# What you will do
Check each line below for the word "clip", and copy those that have it.

# Records supplied
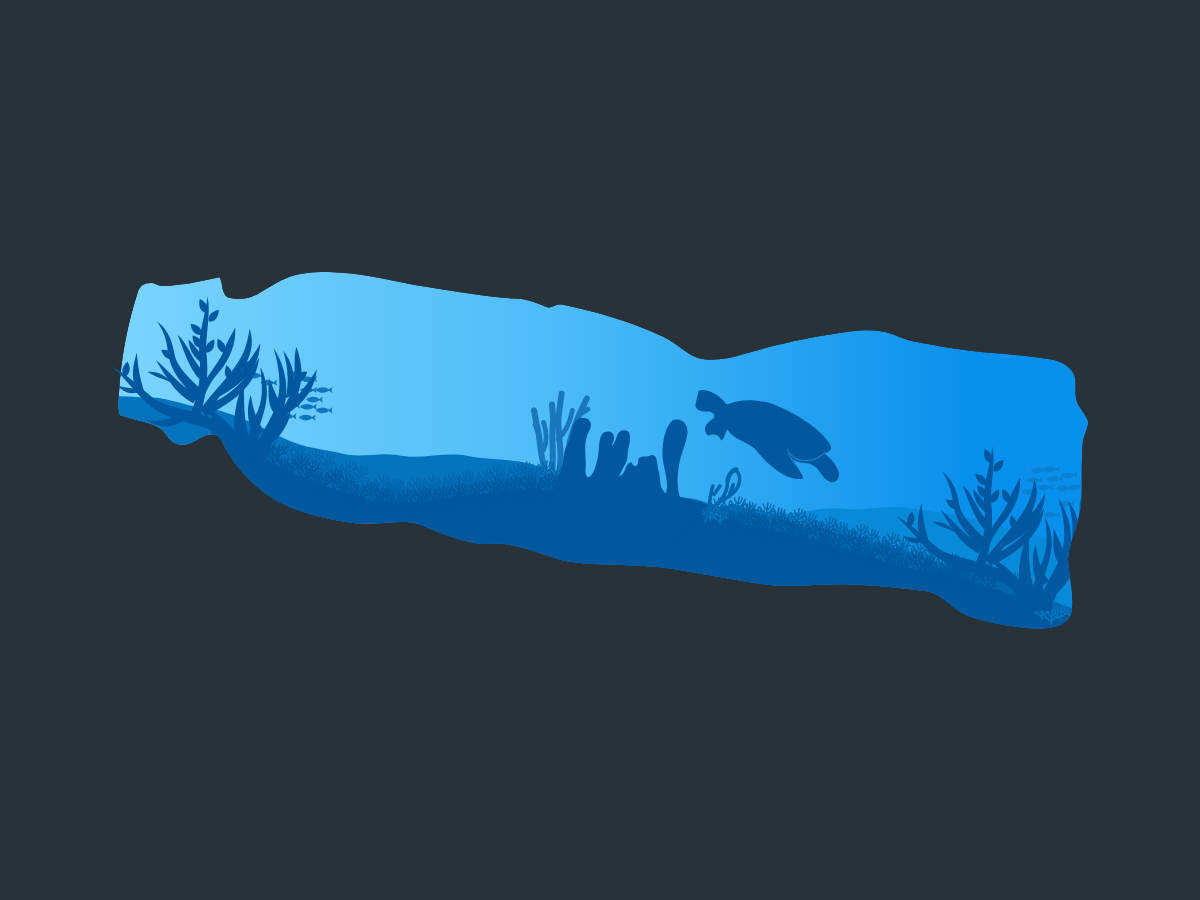
<!DOCTYPE html>
<html lang="en">
<head>
<meta charset="utf-8">
<title>Ocean in a crushed bottle</title>
<style>
:root{
  --backdrop:#283238;
  --water-light:#7ad4ff;
  --water-mid:#4dbcf8;
  --water-deep:#0890ec;
  --hill-near:#0374bd;
  --hill-far:#078bd8;
  --meadow:#0267ae;
  --reef:#00589e;
  --coral:#0059a0;
  --tube-coral:#1a78ba;
  --shoal:#0f77bd;
  --shoal-far:#0a80d0;
}
html,body{margin:0;width:1200px;height:900px;overflow:hidden;background:var(--backdrop)}
.artwork{display:block;width:1200px;height:900px}
.backdrop{fill:var(--backdrop)}
.meadow{fill:var(--meadow)}
.reef,.sponges,.turtle{fill:var(--reef)}
.coral{fill:var(--coral)}
.tube-coral{fill:none;stroke:var(--tube-coral);stroke-linecap:round;stroke-linejoin:round}
.twig-coral{fill:none;stroke:var(--meadow);stroke-linecap:round;stroke-linejoin:round;stroke-width:3}
.grass{fill:none;stroke-width:1.2;stroke-linecap:round}
.grass-back{stroke:var(--meadow)}
.grass-front{stroke:var(--reef)}
.grass-light{stroke:var(--hill-near)}
.shoal{fill:var(--shoal)}
.shoal-far{fill:var(--shoal-far)}
.shell-edge{fill:none;stroke:#2a8fd4;stroke-width:.8;stroke-linecap:round}
</style>
</head>
<body>
<svg class="artwork" viewBox="0 0 1000 750" role="img" aria-label="Silhouette of a crushed bottle holding an underwater scene with a sea turtle, coral and fish">
<defs>
  <linearGradient id="water" gradientUnits="userSpaceOnUse" x1="98" y1="0" x2="907" y2="0">
    <stop offset="0" style="stop-color:var(--water-light)"/>
    <stop offset=".45" style="stop-color:var(--water-mid)"/>
    <stop offset=".88" style="stop-color:var(--water-deep)"/>
    <stop offset="1" style="stop-color:var(--water-deep)"/>
  </linearGradient>
  <linearGradient id="hills" gradientUnits="userSpaceOnUse" x1="440" y1="0" x2="680" y2="0">
    <stop offset="0" style="stop-color:var(--hill-near)"/>
    <stop offset="1" style="stop-color:var(--hill-far)"/>
  </linearGradient>
  <path id="bottle" d="M99 330C101 295 107 268 115 243C117 237 122 235 128 236C135 240 142 238 150 237C162 236 172 233 183 231C186 236 184 244 190 248C195 249.500 203 249.500 208 248C217 245 226 237 238 232C250 227 265 226 281 227C305 228 330 235 355 239C385 244 410 248 432 249C443 250 450 254 456 256C461 257 462 253 469 254C495 259 535 271 557 283C569 290 574 297 584 299C594 301 607 299 620 295C645 288 665 283 690 279C708 276 722 274 734 276C746 278 752 283 764 285C785 289 802 292 824 294C840 295 858 297 872 299C884 300 894 306 896 315C897 322 895 329 898 336C901 342 906 347 907 352C906 359 902 364 902 374C901 393 902 407 901 420C899 438 891 452 890 466C891 482 896 502 892 513C888 521 878 524 864 524C845 523 823 519 806 513C793 507 787 497 774 493C757 490 730 488 710 487C690 486 668 489 645 488C620 485 590 479 560 474C535 470 500 472 473 468C455 464 436 454 415 453C407 453 400 454 394 452C378 449 364 443 350 437C335 432 316 438 296 436C272 433 246 427 227 415C208 403 193 385 185 368C182 362 178 361 171 363C163 367 156 373 147 370C139 367 139 359 130 355C120 351 109 349 100 346C98 342 98.500 336 99 330Z"/>
  <clipPath id="bottle-clip"><use href="#bottle"/></clipPath>

  <path id="leaf" d="M0 0C-4 -3 -4 -8 0 -13C4 -8 4 -3 0 0Z"/>
  <path id="fish" d="M-7 0C-4 -3 1 -3 4 -.6L7 -2.600L6.300 0L7 2.600L4 .6C1 3 -4 3 -7 0Z"/>
  <path id="tuft" d="M0 0C0 -4 0 -8 1 -12M0 -2C-3 -4 -5 -6 -6 -9M0 -3C3 -4 5 -7 6 -10M.2 -6C-2 -7 -2.500 -9 -3 -11M.3 -6C2.500 -7 3.300 -9 3.500 -11M-3 -5L-6.500 -5.500M3 -5L7 -5.500"/>
  <g id="grass-clump">
    <use href="#tuft"/><use href="#tuft" x="9" y="3"/><use href="#tuft" x="17" y="-1"/><use href="#tuft" x="26" y="3"/><use href="#tuft" x="5" y="8"/><use href="#tuft" x="21" y="9"/>
  </g>

  <g id="branching-coral">
    <path d="M159 344C166 328 168 310 166 295C165 278 171 264 173 247C176 262 171 279 172 294C174 312 172 329 167 346Z"/>
    <path d="M164 332C151 320 142 309 140 294C139 284 137 277 131 268C142 276 144 288 146 298C150 309 159 316 168 325Z"/>
    <path d="M166 316C156 304 153 291 148 279C157 287 160 300 169 309Z"/>
    <path d="M161 336C148 329 141 319 130 300C142 310 148 320 165 330Z"/>
    <path d="M139 317C133 315 128 313 123 310C130 309 137 312 143 319Z"/>
    <path d="M167 324C175 309 183 302 187 291C190 283 193 279 196 273C197 287 191 299 185 307C179 314 174 320 170 331Z"/>
    <path d="M167 341C178 326 188 317 197 304C204 294 206 286 208 274C213 288 207 301 201 310C192 322 180 331 172 347Z"/>
    <path d="M188 321C199 314 207 303 217 286C216 305 205 318 184 330Z"/>
    <path d="M174 337C189 331 203 320 216 298C214 319 198 333 173 346Z"/>
    <path d="M169 303C161 298 158 292 157 283C162 287 165 293 170 297Z"/>
    <path d="M197 371C176 353 151 354 132 343C118 335 109 320 93 305C107 313 117 323 128 332C147 344 177 340 204 366Z"/>
    <path d="M113 323C109 313 111 304 114 294C115 305 116 314 121 329Z"/>
    <path d="M115 327C107 329 102 326 98 321C106 324 111 323 119 325Z"/>
    <path d="M154 350C142 358 132 356 121 350C134 352 142 350 150 343Z"/>
    <path d="M196 374C186 362 181 350 167 337C183 344 194 355 207 374Z"/>
    <path d="M200 381C194 362 192 347 203 317C204 341 202 357 214 380Z"/>
    <path d="M204 384C206 365 209 353 215 342C220 329 218 319 217 306C226 323 222 337 218 350C213 364 216 374 220 383Z"/>
    <path d="M211 382C215 362 225 353 230 338C235 323 233 307 228 290C239 307 241 326 236 341C230 356 223 365 223 383Z"/>
    <path d="M218 371C224 351 239 341 244 323C247 310 244 299 247 289C252 303 253 316 248 329C242 345 229 356 225 376Z"/>
    <path d="M238 332C241 318 240 306 236 292C244 302 247 315 244 329Z"/>
    <path d="M239 337C248 332 254 323 264 308C262 325 253 337 236 347Z"/>
    <path d="M212 365C206 352 205 341 209 329C211 342 214 351 220 359Z"/>
    <path d="M229 345C222 337 224 325 224 315C229 326 231 332 235 338Z"/>
    <path d="M222 365C231 354 237 350 242 342C241 354 234 363 224 372Z"/>
    <path d="M184 357C189 365 193 374 202 384L222 384C222 375 218 368 210 366Z"/>
    <use href="#leaf" transform="translate(172 261) rotate(-25)"/>
    <use href="#leaf" transform="translate(174 268) rotate(40)"/>
    <use href="#leaf" transform="translate(168 279) rotate(-45)"/>
    <use href="#leaf" transform="translate(168 290) rotate(-35)"/>
    <use href="#leaf" transform="translate(172 294) rotate(30)"/>
    <use href="#leaf" transform="translate(187 294) rotate(-25)"/>
    <use href="#leaf" transform="translate(145 299) rotate(-55)"/>
    <use href="#leaf" transform="translate(202 308) rotate(55)"/>
    <use href="#leaf" transform="translate(192 317) rotate(-15)"/>
    <use href="#leaf" transform="translate(246 318) rotate(50)"/>
    <use href="#leaf" transform="translate(104 314) rotate(10)"/>
  </g>
</defs>

<rect class="backdrop" width="1000" height="750"/>

<g id="ocean" clip-path="url(#bottle-clip)">
  <use href="#bottle" fill="url(#water)"/>

  <g id="far-shoal" class="shoal-far">
    <use href="#fish" x="866" y="392"/><use href="#fish" x="876" y="391"/><use href="#fish" x="862" y="400"/><use href="#fish" x="879" y="399"/><use href="#fish" x="891" y="396"/><use href="#fish" x="871" y="406"/><use href="#fish" x="887" y="407"/><use href="#fish" x="897" y="406"/><use href="#fish" x="858" y="410"/><use href="#fish" x="876" y="429"/><use href="#fish" x="888" y="420"/>
  </g>

  <path id="hill-ridge" fill="url(#hills)" d="M90 331C105 329 114 332 125 331C145 332 158 340 174 340C195 344 220 357 236 365C254 374 270 374 285 378C300 382 314 377 330 379C350 384 370 376 390 380C412 384 430 382 446 388C480 398 520 410 560 416C578 412 586 419 600 422C620 420 632 426 648 428C668 429 682 422 702 424C725 426 742 420 762 424C788 428 806 430 824 436C850 444 880 448 910 460L910 540L90 540Z"/>

  <g id="tube-coral" class="tube-coral">
    <path stroke-width="5" d="M455 394C449 378 451 366 447 353L445 342M460 394C462 378 459 364 461 350L460 337M466 394C470 374 463 358 466 343L468 328M474 392C471 374 477 360 482 347L489 332"/>
    <path stroke-width="4" d="M453 375C457 366 455 358 453 352M465 366C472 360 475 352 477 342M484 345L490 341M449 362L446 354"/>
  </g>

  <path class="meadow" d="M186 366C210 372 235 384 260 391C282 397 300 406 325 408C352 408 375 405 395 403C420 399 440 395 470 399C510 404 560 416 600 424C630 427 650 432 680 440C715 448 755 458 790 471C830 482 858 494 896 508L910 540L180 540Z"/>
  <g id="meadow-grass" class="grass grass-back">
    <use href="#grass-clump" x="222" y="381"/><use href="#grass-clump" x="246" y="388"/><use href="#grass-clump" x="274" y="397"/><use href="#grass-clump" x="302" y="409"/><use href="#grass-clump" x="330" y="411"/><use href="#grass-clump" x="360" y="408"/><use href="#grass-clump" x="388" y="404"/><use href="#grass-clump" x="414" y="400"/><use href="#grass-clump" x="438" y="397"/>
    <use href="#grass-clump" x="598" y="427"/><use href="#grass-clump" x="622" y="432"/><use href="#grass-clump" x="648" y="437"/><use href="#grass-clump" x="674" y="444"/><use href="#grass-clump" x="700" y="450"/><use href="#grass-clump" x="726" y="457"/><use href="#grass-clump" x="750" y="465"/><use href="#grass-clump" x="776" y="474"/><use href="#grass-clump" x="802" y="482"/><use href="#grass-clump" x="828" y="490"/>
  </g>

  <path class="reef" d="M176 358C204 374 232 391 262 402C292 413 318 421 345 419C385 414 425 407 464 408C510 404 560 411 584 418C602 426 612 437 640 441C675 446 710 460 745 470C775 478 800 480 830 491C855 500 872 505 896 516L910 545L180 540Z"/>
  <g id="reef-grass" class="grass grass-front">
    <use href="#grass-clump" x="206" y="380"/><use href="#grass-clump" x="234" y="393"/><use href="#grass-clump" x="262" y="404"/><use href="#grass-clump" x="292" y="415"/><use href="#grass-clump" x="322" y="421"/><use href="#grass-clump" x="352" y="418"/><use href="#grass-clump" x="382" y="414"/><use href="#grass-clump" x="412" y="410"/><use href="#grass-clump" x="440" y="408"/>
    <use href="#grass-clump" x="606" y="437"/><use href="#grass-clump" x="634" y="442"/><use href="#grass-clump" x="662" y="447"/><use href="#grass-clump" x="690" y="455"/><use href="#grass-clump" x="718" y="464"/><use href="#grass-clump" x="746" y="472"/><use href="#grass-clump" x="774" y="479"/><use href="#grass-clump" x="802" y="485"/>
  </g>
  <g id="corner-grass" class="grass grass-light">
    <use href="#tuft" x="868" y="516"/><use href="#tuft" x="876" y="520"/><use href="#tuft" x="884" y="517"/><use href="#tuft" x="592" y="434"/><use href="#tuft" x="600" y="437"/>
  </g>

  <path id="sponge-tubes" class="sponges" d="M455 425C462 412 462 402 467 393C471 384 468 379 473 370C477 362 476 352 482 349C489 346 494 351 492 357C486 367 488 376 488 384C489 389 486 394 490 398C495 396 496 389 498 382C500 374 498 363 504 360C510 358 513 362 511 368C508 375 512 370 514 364C515 359 520 357 524 360C527 366 523 372 523 379C523 386 518 391 516 397C522 395 520 387 526 385C529 391 532 389 532 382C536 379 539 382 543 379C549 380 547 387 549 393C551 401 549 407 555 411C558 401 552 389 552 378C552 366 555 354 561 350C568 348 573 353 573 360C572 370 567 379 566 387C564 397 564 406 567 416L586 430L560 450L470 450Z"/>

  <g id="twig-coral" class="twig-coral">
    <path d="M588 434C592 422 591 414 594 405M592 424C601 418 607 410 606 400C607 394 612 390 614 391M600 418C612 412 618 405 616 396C614 389 608 393 607 400M600 426C607 422 611 421 616 423M595 412L600 405M608 412L611 404"/>
  </g>

  <g id="turtle">
    <path class="turtle" d="M582 326C587 323 597 328 602 333C606 338 605 337 609 336C619 332 633 333 645 337C665 345 686 359 692 371C694 375 690 377 687 378C694 383 700 391 699 397C698 402 693 403 689 400C684 396 682 389 676 387C671 385 667 387 661 383C664 390 670 396 669 399C656 401 640 388 629 374C622 368 611 366 606 358C604 361 604 366 601 367C599 362 595 361 590 363C585 358 588 353 594 349C597 346 594 343 589 343C583 343 578 341 580 335Z"/>
    <path class="shell-edge" d="M656 375C660 381 665 384 671 384C678 384 683 381 688 377M657 378L663 388"/>
  </g>

  <use href="#branching-coral" class="coral" x="654" y="125"/>
</g>

<g id="near-shoal" class="shoal">
  <use href="#fish" x="213" y="313"/><use href="#fish" x="224" y="319"/><use href="#fish" x="246" y="312"/><use href="#fish" x="257" y="316"/><use href="#fish" x="257" y="325"/><use href="#fish" x="270" y="325"/><use href="#fish" x="246" y="329"/><use href="#fish" x="262" y="333"/><use href="#fish" x="257" y="339"/><use href="#fish" x="270" y="342"/><use href="#fish" x="243" y="338"/><use href="#fish" x="256" y="348"/><use href="#fish" x="240" y="347"/>
</g>
<use href="#branching-coral" class="coral"/>
</svg>
</body>
</html>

# Task solution
  <clipPath id="bottle-clip"><use href="#bottle"/></clipPath>
<g id="ocean" clip-path="url(#bottle-clip)">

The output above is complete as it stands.